Even if it weren't rude to emotionally strong-arm people into purchasing you linens, it hasn't been a year since the wedding. You yourself acknowledge that traditional etiquette dictates that people have a year to send a wedding gift. This, of course, is both a blessing and a curse for the gift-givers because people are lazy (I have a whole year to send a gift!) and disorganized (Wasn't there something I was supposed to do this year? Oh, right: Start saying 'Yes' to love.). But you cannot begin needling people for goodies while they are still in their one-year grace period.

Or ever, because it's rude. Gifts are, by definition, optional—otherwise we would call them payments.

If, after a year has passed, you still feel you have to ask your friends if you're wedding-Jewish because wedding-Santa sure didn't bring any gifts to your house—and you shouldn't; diabetics have to take insulin; you don't have to extort your friends for wedding gifts—I suppose the way to do it would be to have the whole gang over for a dinner (A Table 18 Reunion) that accentuates all the registry items you haven't received.

Offer them chips and dip, but then spoon the dip right into their hands because we never did get that Rachael Ray chip-and-dip set. Ask if anyone would like a smoothie, then inform them they will have to consume each of the fruits separately due to the fact we asked for but did not receive a blender. Maybe hold the dinner at an empty airport hangar and tell them it's your home. (We didn't get everything on our registry, but we do have two sets of Taboo.)

(By the way, what sorts of "decent" presents did you gift wrap for your friends' weddings? Two cereal bowls with a $10 bill stuck between them? A pair of nice hand towels where it's not totally clear if they've been used before? A silicone whisk, but not the one on the registry? If the phrase that leaps to mind when you are describing a gift you gave to a friend is "decent," consider just not describing the gift at all. )

You say yourself it is unlikely that a wedding phantom swept through your reception and snatched up all your pals' cards. Given that you have the type of personality which deems it appropriate to demand gifts from friends, it is slightly less improbable that you "did something to piss them all off," but even that is probably not the case.

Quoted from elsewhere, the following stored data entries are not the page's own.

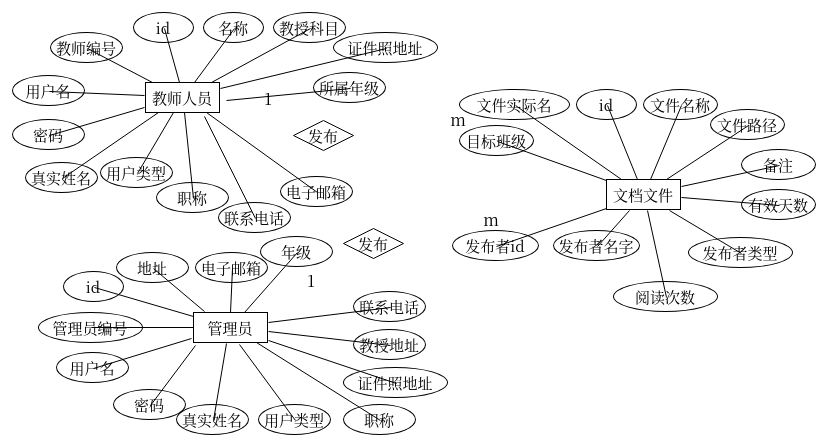
<!DOCTYPE html>
<html lang="zh-CN">
<head>
<meta charset="utf-8">
<title>实体关系图</title>
<style>
:root { --ink: #000; --paper: #fff; }
* { box-sizing: border-box; margin: 0; }
html, body { width: 828px; height: 447px; overflow: hidden; background: var(--paper); }
.diagram {
  position: relative; width: 828px; height: 447px; overflow: hidden;
  color: var(--ink);
  font: 15px/1 "Noto Serif CJK SC", "Noto Serif", serif;
}
.attribute, .entity, .relation, .cardinality {
  position: absolute; left: var(--x); top: var(--y);
  display: flex; align-items: center; justify-content: center; white-space: nowrap;
}
.attribute, .entity, .relation { padding: 0 1px 1px 0; }
.attribute { width: 73px; height: 31px; border: 1px solid var(--ink); border-radius: 50%; }
.attribute.short { width: 61px; }
.attribute.medium { width: 75px; }
.attribute.roomy { width: 87px; }
.attribute.long { width: 105px; }
.attribute.longest { width: 111px; }
.entity { width: 75px; height: 31px; border: 1px solid var(--ink); background: var(--paper); }
.relation { width: 61px; height: 31px; }
.relation svg { position: absolute; left: 0; top: 0; }
.relation span { position: relative; }
.cardinality { width: 20px; height: 15px; font-size: 16px; }
.connectors { position: absolute; left: 0; top: 0; }
.connectors, .relation svg { fill: none; stroke: var(--ink); stroke-width: 1; }
</style>
</head>
<body>
<main class="diagram">

  <section aria-label="教师人员属性">
    <div class="attribute short" style="--x:133px;--y:12px">id</div>
    <div class="attribute short" style="--x:203px;--y:12px">名称</div>
    <div class="attribute" style="--x:273px;--y:12px">教授科目</div>
    <div class="attribute" style="--x:50px;--y:32px">教师编号</div>
    <div class="attribute long" style="--x:333px;--y:32px">证件照地址</div>
    <div class="attribute" style="--x:12px;--y:75px">用户名</div>
    <div class="attribute" style="--x:313px;--y:72px">所属年级</div>
    <div class="attribute" style="--x:12px;--y:119px">密码</div>
    <div class="attribute" style="--x:25px;--y:162px">真实姓名</div>
    <div class="attribute" style="--x:100px;--y:157px">用户类型</div>
    <div class="attribute" style="--x:156px;--y:182px">职称</div>
    <div class="attribute" style="--x:218px;--y:202px">联系电话</div>
    <div class="attribute" style="--x:280px;--y:176px">电子邮箱</div>
  </section>

  <section aria-label="管理员属性">
    <div class="attribute" style="--x:116px;--y:252px">地址</div>
    <div class="attribute" style="--x:195px;--y:252px">电子邮箱</div>
    <div class="attribute" style="--x:260px;--y:236px">年级</div>
    <div class="attribute short" style="--x:63px;--y:271px">id</div>
    <div class="attribute long" style="--x:38px;--y:312px">管理员编号</div>
    <div class="attribute" style="--x:56px;--y:352px">用户名</div>
    <div class="attribute" style="--x:113px;--y:389px">密码</div>
    <div class="attribute" style="--x:176px;--y:404px">真实姓名</div>
    <div class="attribute" style="--x:258px;--y:404px">用户类型</div>
    <div class="attribute" style="--x:343px;--y:404px">职称</div>
    <div class="attribute long" style="--x:343px;--y:367px">证件照地址</div>
    <div class="attribute" style="--x:353px;--y:329px">教授地址</div>
    <div class="attribute" style="--x:353px;--y:291px">联系电话</div>
  </section>

  <section aria-label="文档文件属性">
    <div class="attribute longest" style="--x:459px;--y:89px">文件实际名</div>
    <div class="attribute short" style="--x:576px;--y:89px">id</div>
    <div class="attribute medium" style="--x:643px;--y:89px">文件名称</div>
    <div class="attribute medium" style="--x:710px;--y:109px">文件路径</div>
    <div class="attribute medium" style="--x:741px;--y:149px">备注</div>
    <div class="attribute medium" style="--x:741px;--y:189px">有效天数</div>
    <div class="attribute long" style="--x:688px;--y:237px">发布者类型</div>
    <div class="attribute long" style="--x:613px;--y:281px">阅读次数</div>
    <div class="attribute roomy" style="--x:553px;--y:230px">发布者名字</div>
    <div class="attribute roomy" style="--x:452px;--y:230px">发布者id</div>
    <div class="attribute medium" style="--x:459px;--y:125px">目标班级</div>
  </section>

  <svg class="connectors" width="828" height="447" aria-hidden="true">
    <g transform="translate(0.5 0.5)">
      <g id="teacher-lines">
        <path d="M179 82L164 28M194 82L234 28M211 82L310 28M152 82L87 48M220 88L386 48"/>
        <path d="M144 95L49 91M226 100L350 88M144 107L49 135M158 112L62 178M173 112L137 173"/>
        <path d="M184 112L193 198M204 116L255 218M206 112L317 192"/>
      </g>
      <g id="admin-lines">
        <path d="M204 311L153 268M230 312L232 268M244 312L297 252M193 316L94 287M193 327H91"/>
        <path d="M191 338L93 368M195 345L150 405M226 343L213 420M239 344L295 420M256 342L380 420"/>
        <path d="M268 340L396 383M268 331L390 345M268 322L390 307"/>
      </g>
      <g id="document-lines">
        <path d="M621 179L515 105M637 179L607 105M650 179L681 105M666 179L748 125M681 186L779 165"/>
        <path d="M681 197L779 205M669 210L741 253M647 210L666 297M629 210L597 246M606 208L496 246M606 180L497 141"/>
      </g>
    </g>
  </svg>

  <div class="entity" style="--x:145px;--y:82px">教师人员</div>
  <div class="entity" style="--x:193px;--y:312px">管理员</div>
  <div class="entity" style="--x:606px;--y:179px">文档文件</div>

  <div class="relation" style="--x:293px;--y:120px">
    <svg width="61" height="31" aria-hidden="true"><polygon id="diamond" points="30.5,0.5 60.5,15.5 30.5,30.5 0.5,15.5"/></svg>
    <span>发布</span>
  </div>
  <div class="relation" style="--x:343px;--y:228px">
    <svg width="61" height="31" aria-hidden="true"><use href="#diamond"/></svg>
    <span>发布</span>
  </div>

  <div class="cardinality" style="--x:258px;--y:91px">1</div>
  <div class="cardinality" style="--x:301px;--y:273px">1</div>
  <div class="cardinality" style="--x:448px;--y:112px">m</div>
  <div class="cardinality" style="--x:481px;--y:212px">m</div>
</main>
</body>
</html>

In all likelihood, your friends are like everyone: they keep meaning to buy you a present. What happens next is one of two things: They send you a crystal decanter 19 months after your wedding, or they feel so guilty they never sent you anything, that they never send you anything (to avoid drawing attention the oversight).

There is one condition under which a little snooping is justified: If an item is marked purchased on your registry, but you never received it.

Apart from that, you must ask yourself whether the gains (6 moderately priced housewares) outweigh the losses (a half dozen 15-year friendships).

(Do consider that friendships fade but your Sur La Table immersion blender has a lifetime warranty.)

Thatz Not Okay is a regular column in which I school inquiring readers on what is and is not okay. Please send your questions (max: 200 words) to caity@gawker.com with the subject "Thatz Not Okay."

Art by Jim Cooke // Source Photos via Shutterstock